Your difficulty getting back into your regular exercise regime sounds more like it is mental rather than physical.

(Not that I'm blaming you. Personally after and exhausting trip my recovery is more mental than physical. I need the mental time-out more than a physical time-out.)
Medic741 · · Red Hook, New York · Joined Apr 2012 · Points: 265

Go see a doc, get some labs done. Not normal after a month.

Could be a lot of things that could make you really sick, go get checked out!

ChapelPondGirl · · Keene, NY · Joined Oct 2016 · Points: 20

Care to share what peaks you did? Expedition style, or alpine style?

KevinCO · · Loveland, CO · Joined Mar 2006 · Points: 60

You are are probably Vitamin D deficient. At this time of year, it is not possible to get enough D from sunlight. Take a 5000iu gel cap of D3 every day. It is important to take Vitamin K2 along with D3.

Also, take Collagen Type 1 & 3 to rebuild tendons and ligaments. Neocell is the best brand. Mix it with water, 500mg Vit C, bromelain, and 1 T Organic Apple cider Vinegar. Take on an empty stomach and wait 2 hours before eating.

Take extra Vit C supplementation, but use a whole food source instead of synthetic. Garden of Life makes a good one.

If you suspect parasites, take Black Walnut extract.

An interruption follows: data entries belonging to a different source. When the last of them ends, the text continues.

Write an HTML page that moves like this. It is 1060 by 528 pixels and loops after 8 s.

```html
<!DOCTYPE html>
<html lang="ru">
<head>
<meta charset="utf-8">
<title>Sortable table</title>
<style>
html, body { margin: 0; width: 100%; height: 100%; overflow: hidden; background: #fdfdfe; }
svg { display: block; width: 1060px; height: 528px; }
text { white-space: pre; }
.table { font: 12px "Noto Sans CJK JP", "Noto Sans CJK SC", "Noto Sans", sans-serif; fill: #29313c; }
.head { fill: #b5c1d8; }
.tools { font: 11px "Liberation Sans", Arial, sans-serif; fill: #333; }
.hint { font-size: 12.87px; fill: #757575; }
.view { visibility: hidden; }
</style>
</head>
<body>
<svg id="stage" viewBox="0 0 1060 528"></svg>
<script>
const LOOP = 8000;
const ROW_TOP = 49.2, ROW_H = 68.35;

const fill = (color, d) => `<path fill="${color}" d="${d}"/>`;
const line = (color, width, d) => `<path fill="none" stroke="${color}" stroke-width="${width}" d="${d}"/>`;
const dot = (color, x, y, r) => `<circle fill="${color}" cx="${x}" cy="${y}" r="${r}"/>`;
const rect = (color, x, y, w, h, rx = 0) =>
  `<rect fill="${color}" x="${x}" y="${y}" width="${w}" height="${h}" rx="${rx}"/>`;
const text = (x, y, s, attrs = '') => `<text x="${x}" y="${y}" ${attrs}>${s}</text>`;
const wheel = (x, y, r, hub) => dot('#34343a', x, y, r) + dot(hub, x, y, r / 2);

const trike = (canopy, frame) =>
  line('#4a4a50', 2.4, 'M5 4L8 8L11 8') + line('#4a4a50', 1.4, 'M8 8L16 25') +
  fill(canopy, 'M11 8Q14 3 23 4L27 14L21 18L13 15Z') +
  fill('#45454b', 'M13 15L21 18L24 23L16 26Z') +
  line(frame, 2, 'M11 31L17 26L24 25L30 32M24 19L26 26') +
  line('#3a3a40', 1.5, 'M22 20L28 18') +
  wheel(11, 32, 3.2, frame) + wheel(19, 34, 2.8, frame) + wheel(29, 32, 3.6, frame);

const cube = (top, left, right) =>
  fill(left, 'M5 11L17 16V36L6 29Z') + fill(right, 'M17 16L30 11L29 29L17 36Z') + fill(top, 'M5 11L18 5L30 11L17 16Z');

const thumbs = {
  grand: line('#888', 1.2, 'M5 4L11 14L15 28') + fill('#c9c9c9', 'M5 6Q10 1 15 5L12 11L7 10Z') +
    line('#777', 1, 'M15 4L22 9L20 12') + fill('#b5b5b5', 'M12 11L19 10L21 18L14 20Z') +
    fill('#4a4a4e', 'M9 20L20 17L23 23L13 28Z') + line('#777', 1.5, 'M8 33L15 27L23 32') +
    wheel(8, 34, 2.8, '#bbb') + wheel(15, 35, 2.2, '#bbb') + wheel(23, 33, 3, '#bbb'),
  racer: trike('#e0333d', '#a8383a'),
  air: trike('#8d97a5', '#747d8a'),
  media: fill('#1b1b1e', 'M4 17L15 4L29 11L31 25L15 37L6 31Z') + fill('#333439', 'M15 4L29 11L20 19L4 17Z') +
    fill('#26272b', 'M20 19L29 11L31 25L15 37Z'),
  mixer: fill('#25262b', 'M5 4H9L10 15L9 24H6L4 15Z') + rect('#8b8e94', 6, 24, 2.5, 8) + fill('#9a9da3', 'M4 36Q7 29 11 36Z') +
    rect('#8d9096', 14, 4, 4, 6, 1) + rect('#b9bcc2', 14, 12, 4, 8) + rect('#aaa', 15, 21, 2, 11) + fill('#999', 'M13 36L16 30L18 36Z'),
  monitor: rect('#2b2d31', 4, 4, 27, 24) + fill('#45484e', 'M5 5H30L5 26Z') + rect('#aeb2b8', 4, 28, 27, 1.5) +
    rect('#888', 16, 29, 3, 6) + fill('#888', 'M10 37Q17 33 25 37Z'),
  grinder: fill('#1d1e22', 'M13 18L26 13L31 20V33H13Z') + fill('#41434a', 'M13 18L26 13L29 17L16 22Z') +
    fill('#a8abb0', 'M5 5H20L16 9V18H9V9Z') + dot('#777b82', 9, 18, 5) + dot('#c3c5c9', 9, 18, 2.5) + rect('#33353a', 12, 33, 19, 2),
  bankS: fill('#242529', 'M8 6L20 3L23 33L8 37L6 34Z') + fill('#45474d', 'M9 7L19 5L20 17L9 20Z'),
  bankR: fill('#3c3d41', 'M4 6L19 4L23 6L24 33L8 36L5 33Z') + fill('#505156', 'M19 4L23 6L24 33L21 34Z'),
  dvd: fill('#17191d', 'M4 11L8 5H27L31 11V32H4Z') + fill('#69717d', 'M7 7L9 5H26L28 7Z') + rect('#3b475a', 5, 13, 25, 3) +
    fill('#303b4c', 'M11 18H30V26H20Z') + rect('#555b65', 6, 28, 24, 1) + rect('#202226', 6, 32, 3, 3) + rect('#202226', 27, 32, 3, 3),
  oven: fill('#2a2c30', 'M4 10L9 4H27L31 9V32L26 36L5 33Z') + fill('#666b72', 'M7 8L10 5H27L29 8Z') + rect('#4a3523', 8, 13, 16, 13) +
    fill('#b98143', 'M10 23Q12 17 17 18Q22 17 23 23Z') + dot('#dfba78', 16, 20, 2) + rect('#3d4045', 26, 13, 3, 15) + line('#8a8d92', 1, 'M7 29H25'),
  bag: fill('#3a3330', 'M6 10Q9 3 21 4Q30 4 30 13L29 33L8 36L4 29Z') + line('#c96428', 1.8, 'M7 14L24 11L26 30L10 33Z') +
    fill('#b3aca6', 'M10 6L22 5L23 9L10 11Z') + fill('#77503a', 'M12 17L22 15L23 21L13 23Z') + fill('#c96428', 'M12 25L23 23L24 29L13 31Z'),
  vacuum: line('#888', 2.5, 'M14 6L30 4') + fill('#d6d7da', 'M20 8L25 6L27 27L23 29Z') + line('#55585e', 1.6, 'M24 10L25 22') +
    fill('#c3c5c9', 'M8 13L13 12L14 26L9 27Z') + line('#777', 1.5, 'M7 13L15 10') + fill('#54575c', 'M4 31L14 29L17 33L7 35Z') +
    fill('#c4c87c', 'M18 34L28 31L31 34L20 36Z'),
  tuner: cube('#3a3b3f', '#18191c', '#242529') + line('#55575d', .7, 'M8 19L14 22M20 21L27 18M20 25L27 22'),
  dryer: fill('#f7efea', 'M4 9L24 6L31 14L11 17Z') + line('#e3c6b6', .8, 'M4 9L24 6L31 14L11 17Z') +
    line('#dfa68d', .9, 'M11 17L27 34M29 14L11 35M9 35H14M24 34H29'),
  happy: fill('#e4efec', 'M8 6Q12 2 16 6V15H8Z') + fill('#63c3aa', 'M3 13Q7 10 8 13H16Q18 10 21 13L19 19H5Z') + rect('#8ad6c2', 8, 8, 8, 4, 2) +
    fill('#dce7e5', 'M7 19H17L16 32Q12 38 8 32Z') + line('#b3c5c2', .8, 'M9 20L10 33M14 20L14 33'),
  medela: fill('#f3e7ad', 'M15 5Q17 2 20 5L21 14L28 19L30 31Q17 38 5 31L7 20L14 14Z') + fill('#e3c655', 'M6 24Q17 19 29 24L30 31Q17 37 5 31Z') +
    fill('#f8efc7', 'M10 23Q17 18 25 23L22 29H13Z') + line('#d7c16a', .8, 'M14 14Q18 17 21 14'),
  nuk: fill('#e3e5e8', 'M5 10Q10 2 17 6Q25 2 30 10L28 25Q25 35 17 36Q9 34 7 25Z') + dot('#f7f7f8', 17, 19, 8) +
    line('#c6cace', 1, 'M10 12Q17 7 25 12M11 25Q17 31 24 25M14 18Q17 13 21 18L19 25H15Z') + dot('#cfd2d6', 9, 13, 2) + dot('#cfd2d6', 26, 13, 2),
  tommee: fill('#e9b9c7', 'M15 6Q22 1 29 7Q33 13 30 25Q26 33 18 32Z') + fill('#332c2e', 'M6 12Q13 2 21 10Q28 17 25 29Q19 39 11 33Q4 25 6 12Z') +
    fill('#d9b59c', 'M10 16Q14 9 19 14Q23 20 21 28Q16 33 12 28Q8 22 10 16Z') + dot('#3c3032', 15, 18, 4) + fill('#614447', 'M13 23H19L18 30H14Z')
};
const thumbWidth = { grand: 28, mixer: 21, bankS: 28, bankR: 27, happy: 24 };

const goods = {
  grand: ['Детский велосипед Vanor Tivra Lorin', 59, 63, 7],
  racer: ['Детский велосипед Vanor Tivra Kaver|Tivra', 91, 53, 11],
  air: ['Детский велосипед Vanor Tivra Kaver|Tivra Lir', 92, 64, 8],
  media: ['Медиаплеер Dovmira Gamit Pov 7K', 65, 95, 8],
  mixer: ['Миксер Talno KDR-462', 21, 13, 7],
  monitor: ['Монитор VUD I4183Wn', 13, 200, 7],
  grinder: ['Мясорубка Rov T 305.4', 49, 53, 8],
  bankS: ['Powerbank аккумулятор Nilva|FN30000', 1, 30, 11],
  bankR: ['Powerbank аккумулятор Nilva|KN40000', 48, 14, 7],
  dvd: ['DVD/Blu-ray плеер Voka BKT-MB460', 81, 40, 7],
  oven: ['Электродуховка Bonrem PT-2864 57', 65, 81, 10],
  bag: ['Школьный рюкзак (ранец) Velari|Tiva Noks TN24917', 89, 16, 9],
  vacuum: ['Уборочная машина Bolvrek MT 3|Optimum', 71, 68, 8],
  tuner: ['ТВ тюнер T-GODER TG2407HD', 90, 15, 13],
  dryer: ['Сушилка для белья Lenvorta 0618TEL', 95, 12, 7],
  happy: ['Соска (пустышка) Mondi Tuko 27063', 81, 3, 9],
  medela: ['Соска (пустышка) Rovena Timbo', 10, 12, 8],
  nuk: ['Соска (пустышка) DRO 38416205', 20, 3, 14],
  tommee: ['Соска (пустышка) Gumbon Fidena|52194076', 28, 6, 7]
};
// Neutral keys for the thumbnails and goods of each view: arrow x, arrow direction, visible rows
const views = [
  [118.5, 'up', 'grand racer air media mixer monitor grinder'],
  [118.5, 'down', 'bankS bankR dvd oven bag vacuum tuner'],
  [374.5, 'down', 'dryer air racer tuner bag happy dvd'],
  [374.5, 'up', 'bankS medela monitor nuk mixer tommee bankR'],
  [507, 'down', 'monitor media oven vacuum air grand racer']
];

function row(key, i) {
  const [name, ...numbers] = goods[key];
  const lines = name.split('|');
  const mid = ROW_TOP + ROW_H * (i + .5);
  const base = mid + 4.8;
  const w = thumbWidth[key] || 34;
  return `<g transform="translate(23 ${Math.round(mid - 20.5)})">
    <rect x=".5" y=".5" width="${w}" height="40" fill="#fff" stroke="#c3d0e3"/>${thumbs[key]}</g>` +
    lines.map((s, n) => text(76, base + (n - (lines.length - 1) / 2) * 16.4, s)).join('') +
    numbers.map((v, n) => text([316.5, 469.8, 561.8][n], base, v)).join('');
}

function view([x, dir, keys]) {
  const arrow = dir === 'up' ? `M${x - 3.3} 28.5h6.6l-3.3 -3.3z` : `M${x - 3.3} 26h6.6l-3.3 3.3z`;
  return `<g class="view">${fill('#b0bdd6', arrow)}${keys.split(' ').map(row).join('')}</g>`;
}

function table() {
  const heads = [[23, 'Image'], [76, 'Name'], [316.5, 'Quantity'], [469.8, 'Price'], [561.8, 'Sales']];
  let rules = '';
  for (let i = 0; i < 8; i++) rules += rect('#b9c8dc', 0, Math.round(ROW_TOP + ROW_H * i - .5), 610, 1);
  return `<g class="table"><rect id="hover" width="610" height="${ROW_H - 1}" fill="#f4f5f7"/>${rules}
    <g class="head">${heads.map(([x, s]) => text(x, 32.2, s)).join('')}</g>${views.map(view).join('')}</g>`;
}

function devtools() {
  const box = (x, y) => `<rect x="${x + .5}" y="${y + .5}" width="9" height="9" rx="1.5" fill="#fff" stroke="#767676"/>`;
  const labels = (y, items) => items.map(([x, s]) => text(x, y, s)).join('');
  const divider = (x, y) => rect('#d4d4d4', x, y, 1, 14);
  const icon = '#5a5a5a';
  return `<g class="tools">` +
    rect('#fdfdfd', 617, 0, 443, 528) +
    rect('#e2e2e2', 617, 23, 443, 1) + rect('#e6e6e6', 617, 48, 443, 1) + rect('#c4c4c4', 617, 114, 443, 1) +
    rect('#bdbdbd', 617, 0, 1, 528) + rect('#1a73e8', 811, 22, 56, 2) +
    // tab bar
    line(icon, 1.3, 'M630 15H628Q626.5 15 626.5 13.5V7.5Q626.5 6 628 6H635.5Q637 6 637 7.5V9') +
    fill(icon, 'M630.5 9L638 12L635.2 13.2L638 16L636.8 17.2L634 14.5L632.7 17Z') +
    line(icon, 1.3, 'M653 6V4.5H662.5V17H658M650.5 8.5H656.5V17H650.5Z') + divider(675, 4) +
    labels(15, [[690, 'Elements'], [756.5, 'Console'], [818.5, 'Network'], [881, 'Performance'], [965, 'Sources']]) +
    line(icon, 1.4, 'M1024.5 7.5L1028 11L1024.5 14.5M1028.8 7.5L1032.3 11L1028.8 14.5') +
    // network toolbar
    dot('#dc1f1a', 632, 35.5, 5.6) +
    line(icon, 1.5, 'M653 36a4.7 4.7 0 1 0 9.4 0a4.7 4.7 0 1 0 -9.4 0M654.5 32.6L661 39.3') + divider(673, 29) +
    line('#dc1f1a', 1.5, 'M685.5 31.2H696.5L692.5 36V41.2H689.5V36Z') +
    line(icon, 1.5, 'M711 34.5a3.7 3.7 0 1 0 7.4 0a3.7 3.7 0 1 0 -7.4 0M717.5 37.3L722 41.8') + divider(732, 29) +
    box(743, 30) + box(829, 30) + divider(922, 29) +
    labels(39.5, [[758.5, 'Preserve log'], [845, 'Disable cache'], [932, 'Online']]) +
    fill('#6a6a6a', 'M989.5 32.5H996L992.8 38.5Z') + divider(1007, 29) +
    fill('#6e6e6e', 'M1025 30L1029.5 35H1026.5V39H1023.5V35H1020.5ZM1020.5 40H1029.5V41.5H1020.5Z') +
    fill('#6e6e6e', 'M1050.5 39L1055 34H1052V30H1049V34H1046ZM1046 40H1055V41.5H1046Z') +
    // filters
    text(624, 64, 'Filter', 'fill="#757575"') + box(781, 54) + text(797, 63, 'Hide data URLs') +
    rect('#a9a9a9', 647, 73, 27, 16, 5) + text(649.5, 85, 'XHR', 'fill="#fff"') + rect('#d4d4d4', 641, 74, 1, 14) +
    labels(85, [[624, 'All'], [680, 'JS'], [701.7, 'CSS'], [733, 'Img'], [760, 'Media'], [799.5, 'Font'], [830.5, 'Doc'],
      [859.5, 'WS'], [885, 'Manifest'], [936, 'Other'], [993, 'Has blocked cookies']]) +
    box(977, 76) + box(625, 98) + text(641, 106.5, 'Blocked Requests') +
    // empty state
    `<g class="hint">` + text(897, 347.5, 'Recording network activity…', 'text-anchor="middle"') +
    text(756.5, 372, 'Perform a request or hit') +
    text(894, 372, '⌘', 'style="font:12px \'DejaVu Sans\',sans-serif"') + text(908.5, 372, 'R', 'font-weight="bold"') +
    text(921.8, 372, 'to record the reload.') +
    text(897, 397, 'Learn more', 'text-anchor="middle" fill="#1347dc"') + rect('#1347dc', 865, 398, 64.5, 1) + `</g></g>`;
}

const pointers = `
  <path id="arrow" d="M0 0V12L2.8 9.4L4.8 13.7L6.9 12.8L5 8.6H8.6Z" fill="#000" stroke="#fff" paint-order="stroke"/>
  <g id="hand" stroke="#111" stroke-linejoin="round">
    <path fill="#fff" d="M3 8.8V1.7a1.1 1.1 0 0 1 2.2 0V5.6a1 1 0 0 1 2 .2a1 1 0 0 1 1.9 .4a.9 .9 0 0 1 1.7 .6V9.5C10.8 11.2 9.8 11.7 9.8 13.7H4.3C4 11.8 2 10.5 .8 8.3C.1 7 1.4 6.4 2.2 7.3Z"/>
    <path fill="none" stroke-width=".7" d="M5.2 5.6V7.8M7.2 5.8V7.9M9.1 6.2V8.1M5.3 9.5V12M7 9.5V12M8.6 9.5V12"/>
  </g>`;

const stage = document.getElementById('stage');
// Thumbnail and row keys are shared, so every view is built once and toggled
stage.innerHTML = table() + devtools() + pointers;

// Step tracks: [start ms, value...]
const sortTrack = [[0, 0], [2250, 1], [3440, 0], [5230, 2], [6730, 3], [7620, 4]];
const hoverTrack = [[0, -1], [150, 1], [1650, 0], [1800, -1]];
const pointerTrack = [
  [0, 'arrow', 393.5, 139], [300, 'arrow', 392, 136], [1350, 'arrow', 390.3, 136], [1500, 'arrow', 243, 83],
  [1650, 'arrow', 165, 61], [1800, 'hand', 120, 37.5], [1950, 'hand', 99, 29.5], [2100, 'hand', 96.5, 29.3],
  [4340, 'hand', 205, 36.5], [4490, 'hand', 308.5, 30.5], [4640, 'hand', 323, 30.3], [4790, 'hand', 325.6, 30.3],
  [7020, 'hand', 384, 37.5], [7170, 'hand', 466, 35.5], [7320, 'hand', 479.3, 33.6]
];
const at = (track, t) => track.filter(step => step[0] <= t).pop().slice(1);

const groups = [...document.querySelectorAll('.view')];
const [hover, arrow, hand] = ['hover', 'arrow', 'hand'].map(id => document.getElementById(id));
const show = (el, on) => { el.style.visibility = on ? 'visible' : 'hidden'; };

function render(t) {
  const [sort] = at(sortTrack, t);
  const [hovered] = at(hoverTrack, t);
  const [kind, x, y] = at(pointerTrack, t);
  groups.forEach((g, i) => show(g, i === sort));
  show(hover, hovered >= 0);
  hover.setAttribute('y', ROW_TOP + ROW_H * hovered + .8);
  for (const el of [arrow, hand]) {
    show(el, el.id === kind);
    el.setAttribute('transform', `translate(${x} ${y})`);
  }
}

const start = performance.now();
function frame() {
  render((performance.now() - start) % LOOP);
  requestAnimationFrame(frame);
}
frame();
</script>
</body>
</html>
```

Get a vegetable juicer and do a big variety, especially greens.

Guideline #1: Don't be a jerk.

Post a Reply

Log In to Reply